» Problem description
Find the word "ZOOM" in the records below. List each line containing it.

» Given entries
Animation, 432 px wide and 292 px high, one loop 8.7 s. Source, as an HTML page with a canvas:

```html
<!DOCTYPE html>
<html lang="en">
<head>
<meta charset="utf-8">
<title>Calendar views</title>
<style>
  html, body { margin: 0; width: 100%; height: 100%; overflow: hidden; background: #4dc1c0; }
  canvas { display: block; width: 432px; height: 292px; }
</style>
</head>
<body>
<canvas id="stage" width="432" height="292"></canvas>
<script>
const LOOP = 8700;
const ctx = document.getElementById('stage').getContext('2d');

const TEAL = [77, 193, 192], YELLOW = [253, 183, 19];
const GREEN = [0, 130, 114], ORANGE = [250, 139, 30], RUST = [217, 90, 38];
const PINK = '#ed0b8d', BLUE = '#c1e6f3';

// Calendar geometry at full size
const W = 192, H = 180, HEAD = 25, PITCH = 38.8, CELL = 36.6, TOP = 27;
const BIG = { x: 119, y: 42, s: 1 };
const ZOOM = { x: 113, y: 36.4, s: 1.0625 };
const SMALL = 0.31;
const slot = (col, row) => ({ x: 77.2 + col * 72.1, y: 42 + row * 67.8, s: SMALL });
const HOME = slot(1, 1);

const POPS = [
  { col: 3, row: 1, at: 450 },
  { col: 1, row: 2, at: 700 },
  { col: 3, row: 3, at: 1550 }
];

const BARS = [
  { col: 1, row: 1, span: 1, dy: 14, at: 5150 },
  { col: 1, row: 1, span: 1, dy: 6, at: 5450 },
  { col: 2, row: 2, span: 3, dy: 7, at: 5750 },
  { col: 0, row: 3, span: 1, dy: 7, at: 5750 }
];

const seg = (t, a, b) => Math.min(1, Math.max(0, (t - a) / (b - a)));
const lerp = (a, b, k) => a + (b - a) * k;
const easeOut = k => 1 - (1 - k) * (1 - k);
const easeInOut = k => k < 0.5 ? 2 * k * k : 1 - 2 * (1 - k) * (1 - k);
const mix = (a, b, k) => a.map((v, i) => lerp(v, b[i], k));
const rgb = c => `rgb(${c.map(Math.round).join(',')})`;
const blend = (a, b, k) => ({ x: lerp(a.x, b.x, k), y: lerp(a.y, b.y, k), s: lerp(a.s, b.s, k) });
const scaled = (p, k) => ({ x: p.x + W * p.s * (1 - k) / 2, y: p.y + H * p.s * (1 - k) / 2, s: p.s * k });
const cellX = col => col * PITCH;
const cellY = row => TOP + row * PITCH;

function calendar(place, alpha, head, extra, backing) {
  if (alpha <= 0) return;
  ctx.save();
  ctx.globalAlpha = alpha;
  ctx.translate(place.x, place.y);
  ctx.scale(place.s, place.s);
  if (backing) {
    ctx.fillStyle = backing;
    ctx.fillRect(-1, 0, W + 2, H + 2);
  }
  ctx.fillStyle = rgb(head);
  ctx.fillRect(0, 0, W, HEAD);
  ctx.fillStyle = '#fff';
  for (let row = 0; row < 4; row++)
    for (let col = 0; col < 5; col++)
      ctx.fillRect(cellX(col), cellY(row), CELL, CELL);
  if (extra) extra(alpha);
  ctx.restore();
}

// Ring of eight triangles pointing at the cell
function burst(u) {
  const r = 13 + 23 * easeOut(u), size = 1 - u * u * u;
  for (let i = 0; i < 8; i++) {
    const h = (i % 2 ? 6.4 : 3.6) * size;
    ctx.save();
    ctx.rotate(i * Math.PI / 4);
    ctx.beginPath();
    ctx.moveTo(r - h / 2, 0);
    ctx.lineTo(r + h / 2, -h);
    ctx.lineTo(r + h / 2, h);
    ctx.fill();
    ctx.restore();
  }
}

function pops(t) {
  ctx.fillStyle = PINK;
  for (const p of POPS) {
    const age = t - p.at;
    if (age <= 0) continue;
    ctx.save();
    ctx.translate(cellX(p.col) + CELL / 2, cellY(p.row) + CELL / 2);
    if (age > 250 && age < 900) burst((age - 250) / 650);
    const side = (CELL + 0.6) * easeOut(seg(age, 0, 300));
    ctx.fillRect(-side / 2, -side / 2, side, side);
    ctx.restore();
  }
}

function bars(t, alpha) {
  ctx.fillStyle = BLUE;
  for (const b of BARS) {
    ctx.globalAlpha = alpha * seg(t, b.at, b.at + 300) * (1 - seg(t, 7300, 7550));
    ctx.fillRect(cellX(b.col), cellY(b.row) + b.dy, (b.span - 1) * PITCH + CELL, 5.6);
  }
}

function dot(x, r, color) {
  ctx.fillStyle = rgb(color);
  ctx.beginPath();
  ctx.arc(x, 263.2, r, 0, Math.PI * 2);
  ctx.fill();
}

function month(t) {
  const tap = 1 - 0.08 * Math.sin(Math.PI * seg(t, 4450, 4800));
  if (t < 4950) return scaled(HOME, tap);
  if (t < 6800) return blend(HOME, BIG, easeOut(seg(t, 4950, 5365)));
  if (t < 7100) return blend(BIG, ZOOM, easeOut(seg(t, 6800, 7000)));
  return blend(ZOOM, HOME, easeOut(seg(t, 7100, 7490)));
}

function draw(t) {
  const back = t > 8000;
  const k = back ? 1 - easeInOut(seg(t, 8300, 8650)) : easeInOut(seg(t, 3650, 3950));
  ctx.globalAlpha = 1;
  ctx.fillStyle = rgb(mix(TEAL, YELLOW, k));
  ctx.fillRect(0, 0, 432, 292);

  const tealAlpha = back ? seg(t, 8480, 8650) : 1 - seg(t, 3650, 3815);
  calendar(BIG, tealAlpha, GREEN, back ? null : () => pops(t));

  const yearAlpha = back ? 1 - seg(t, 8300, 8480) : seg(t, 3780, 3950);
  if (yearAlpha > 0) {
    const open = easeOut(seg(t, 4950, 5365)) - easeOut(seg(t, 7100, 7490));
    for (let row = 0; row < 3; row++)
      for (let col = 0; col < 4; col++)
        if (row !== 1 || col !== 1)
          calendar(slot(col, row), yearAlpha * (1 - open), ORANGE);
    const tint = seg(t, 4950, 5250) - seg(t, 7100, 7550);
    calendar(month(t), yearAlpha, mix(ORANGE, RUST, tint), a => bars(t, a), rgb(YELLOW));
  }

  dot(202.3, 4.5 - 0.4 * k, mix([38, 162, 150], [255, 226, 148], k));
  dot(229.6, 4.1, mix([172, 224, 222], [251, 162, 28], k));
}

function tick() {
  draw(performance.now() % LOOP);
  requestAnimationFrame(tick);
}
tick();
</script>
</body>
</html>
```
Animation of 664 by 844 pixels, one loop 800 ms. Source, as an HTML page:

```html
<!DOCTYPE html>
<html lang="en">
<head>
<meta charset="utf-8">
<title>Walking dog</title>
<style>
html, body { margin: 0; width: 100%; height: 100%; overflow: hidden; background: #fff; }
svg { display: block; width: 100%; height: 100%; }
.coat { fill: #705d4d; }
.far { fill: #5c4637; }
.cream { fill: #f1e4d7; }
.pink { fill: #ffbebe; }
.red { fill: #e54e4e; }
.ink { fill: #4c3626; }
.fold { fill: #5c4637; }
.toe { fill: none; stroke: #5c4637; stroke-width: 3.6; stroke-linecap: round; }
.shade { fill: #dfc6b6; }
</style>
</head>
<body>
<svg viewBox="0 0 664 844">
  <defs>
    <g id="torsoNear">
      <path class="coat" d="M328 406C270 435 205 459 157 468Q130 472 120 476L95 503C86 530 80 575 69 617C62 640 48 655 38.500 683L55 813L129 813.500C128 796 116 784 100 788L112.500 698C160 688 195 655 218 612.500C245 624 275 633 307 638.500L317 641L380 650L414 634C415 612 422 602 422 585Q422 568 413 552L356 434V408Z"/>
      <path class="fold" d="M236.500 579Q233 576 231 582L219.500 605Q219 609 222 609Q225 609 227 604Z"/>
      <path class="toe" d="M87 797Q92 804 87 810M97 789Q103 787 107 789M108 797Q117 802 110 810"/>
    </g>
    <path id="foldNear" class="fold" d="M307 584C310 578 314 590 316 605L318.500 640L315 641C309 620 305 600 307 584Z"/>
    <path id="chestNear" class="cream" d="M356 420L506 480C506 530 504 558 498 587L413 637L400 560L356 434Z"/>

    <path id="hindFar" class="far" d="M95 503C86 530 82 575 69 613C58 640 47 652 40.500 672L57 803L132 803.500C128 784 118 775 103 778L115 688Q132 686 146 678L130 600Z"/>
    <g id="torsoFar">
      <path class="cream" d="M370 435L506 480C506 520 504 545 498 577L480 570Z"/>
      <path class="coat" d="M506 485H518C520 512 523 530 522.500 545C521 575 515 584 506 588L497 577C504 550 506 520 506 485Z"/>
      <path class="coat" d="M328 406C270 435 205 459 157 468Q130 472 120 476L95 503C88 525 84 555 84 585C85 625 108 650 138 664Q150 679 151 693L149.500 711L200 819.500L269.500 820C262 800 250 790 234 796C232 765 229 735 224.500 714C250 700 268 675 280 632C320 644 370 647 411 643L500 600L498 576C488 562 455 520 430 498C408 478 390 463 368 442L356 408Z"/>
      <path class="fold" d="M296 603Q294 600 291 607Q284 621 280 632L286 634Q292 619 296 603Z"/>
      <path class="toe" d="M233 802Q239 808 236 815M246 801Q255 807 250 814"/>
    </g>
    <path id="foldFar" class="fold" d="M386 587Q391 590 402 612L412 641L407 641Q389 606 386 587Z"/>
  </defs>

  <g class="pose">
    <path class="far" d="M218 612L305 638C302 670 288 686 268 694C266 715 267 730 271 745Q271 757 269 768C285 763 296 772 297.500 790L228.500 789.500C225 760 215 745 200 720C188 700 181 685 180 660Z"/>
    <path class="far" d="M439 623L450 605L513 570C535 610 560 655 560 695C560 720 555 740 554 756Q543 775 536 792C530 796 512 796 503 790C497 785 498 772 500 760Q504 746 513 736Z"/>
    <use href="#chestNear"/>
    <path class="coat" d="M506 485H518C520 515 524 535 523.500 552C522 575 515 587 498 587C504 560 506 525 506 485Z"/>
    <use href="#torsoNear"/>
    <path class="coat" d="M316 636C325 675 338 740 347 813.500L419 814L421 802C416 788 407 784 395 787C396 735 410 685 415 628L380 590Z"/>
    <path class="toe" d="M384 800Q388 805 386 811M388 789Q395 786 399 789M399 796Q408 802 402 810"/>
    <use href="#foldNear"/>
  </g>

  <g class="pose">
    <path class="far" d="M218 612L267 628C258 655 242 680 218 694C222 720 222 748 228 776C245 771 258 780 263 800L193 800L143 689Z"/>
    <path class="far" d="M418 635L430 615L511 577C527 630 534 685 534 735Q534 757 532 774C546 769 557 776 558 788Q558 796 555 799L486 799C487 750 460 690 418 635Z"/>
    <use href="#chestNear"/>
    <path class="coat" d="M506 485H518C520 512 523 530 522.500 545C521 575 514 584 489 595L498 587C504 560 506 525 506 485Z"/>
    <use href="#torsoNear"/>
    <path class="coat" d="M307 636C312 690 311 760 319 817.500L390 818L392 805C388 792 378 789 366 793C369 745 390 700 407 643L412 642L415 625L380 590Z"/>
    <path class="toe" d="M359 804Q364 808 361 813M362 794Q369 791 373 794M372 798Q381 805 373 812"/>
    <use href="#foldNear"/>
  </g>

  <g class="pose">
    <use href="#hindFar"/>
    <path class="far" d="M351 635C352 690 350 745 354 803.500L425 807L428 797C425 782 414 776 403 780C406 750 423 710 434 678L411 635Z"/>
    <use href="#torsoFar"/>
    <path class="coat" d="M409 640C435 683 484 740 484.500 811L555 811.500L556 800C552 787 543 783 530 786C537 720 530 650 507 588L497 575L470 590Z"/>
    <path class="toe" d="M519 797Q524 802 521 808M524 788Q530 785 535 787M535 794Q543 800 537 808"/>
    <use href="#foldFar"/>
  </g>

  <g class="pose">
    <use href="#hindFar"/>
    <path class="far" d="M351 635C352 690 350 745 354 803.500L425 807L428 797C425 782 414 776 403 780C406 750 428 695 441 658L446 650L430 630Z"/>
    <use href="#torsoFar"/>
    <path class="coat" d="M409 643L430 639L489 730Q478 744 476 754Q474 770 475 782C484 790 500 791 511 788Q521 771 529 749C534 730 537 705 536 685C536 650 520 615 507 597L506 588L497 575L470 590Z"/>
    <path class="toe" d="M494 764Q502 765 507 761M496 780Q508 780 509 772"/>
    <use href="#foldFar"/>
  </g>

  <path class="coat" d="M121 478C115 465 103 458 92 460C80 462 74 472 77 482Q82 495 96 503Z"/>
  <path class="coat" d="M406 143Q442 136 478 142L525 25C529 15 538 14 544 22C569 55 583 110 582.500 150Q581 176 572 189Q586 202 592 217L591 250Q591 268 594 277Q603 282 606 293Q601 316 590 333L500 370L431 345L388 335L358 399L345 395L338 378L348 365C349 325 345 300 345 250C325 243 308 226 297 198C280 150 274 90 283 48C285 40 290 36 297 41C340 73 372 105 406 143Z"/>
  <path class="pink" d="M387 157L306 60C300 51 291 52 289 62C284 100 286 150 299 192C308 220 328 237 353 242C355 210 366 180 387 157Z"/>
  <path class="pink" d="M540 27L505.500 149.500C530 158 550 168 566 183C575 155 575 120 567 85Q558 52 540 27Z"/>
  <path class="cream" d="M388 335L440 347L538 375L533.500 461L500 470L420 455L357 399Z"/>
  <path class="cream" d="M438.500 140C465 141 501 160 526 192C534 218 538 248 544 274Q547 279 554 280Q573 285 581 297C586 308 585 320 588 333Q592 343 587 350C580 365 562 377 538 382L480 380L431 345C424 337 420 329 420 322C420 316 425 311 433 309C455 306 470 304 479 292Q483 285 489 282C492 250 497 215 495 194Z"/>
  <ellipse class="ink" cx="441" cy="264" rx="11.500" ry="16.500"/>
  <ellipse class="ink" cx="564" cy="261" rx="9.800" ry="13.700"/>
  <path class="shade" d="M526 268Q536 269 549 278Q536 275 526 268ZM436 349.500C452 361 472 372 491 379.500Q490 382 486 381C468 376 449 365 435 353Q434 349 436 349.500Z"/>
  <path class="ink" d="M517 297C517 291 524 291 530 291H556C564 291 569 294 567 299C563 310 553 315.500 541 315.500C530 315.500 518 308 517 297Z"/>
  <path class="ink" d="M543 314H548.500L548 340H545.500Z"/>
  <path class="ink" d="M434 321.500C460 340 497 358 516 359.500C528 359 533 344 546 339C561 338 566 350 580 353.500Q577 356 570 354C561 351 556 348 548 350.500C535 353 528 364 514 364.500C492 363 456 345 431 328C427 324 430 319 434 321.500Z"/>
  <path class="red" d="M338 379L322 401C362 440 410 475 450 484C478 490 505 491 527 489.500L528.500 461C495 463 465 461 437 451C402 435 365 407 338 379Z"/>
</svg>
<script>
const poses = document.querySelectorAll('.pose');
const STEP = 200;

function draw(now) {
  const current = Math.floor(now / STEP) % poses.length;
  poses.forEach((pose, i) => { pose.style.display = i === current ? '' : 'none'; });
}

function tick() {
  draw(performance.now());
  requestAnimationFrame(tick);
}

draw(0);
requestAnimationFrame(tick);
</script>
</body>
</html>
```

» Reply to the task
const ZOOM = { x: 113, y: 36.4, s: 1.0625 };
  if (t < 7100) return blend(BIG, ZOOM, easeOut(seg(t, 6800, 7000)));
  return blend(ZOOM, HOME, easeOut(seg(t, 7100, 7490)));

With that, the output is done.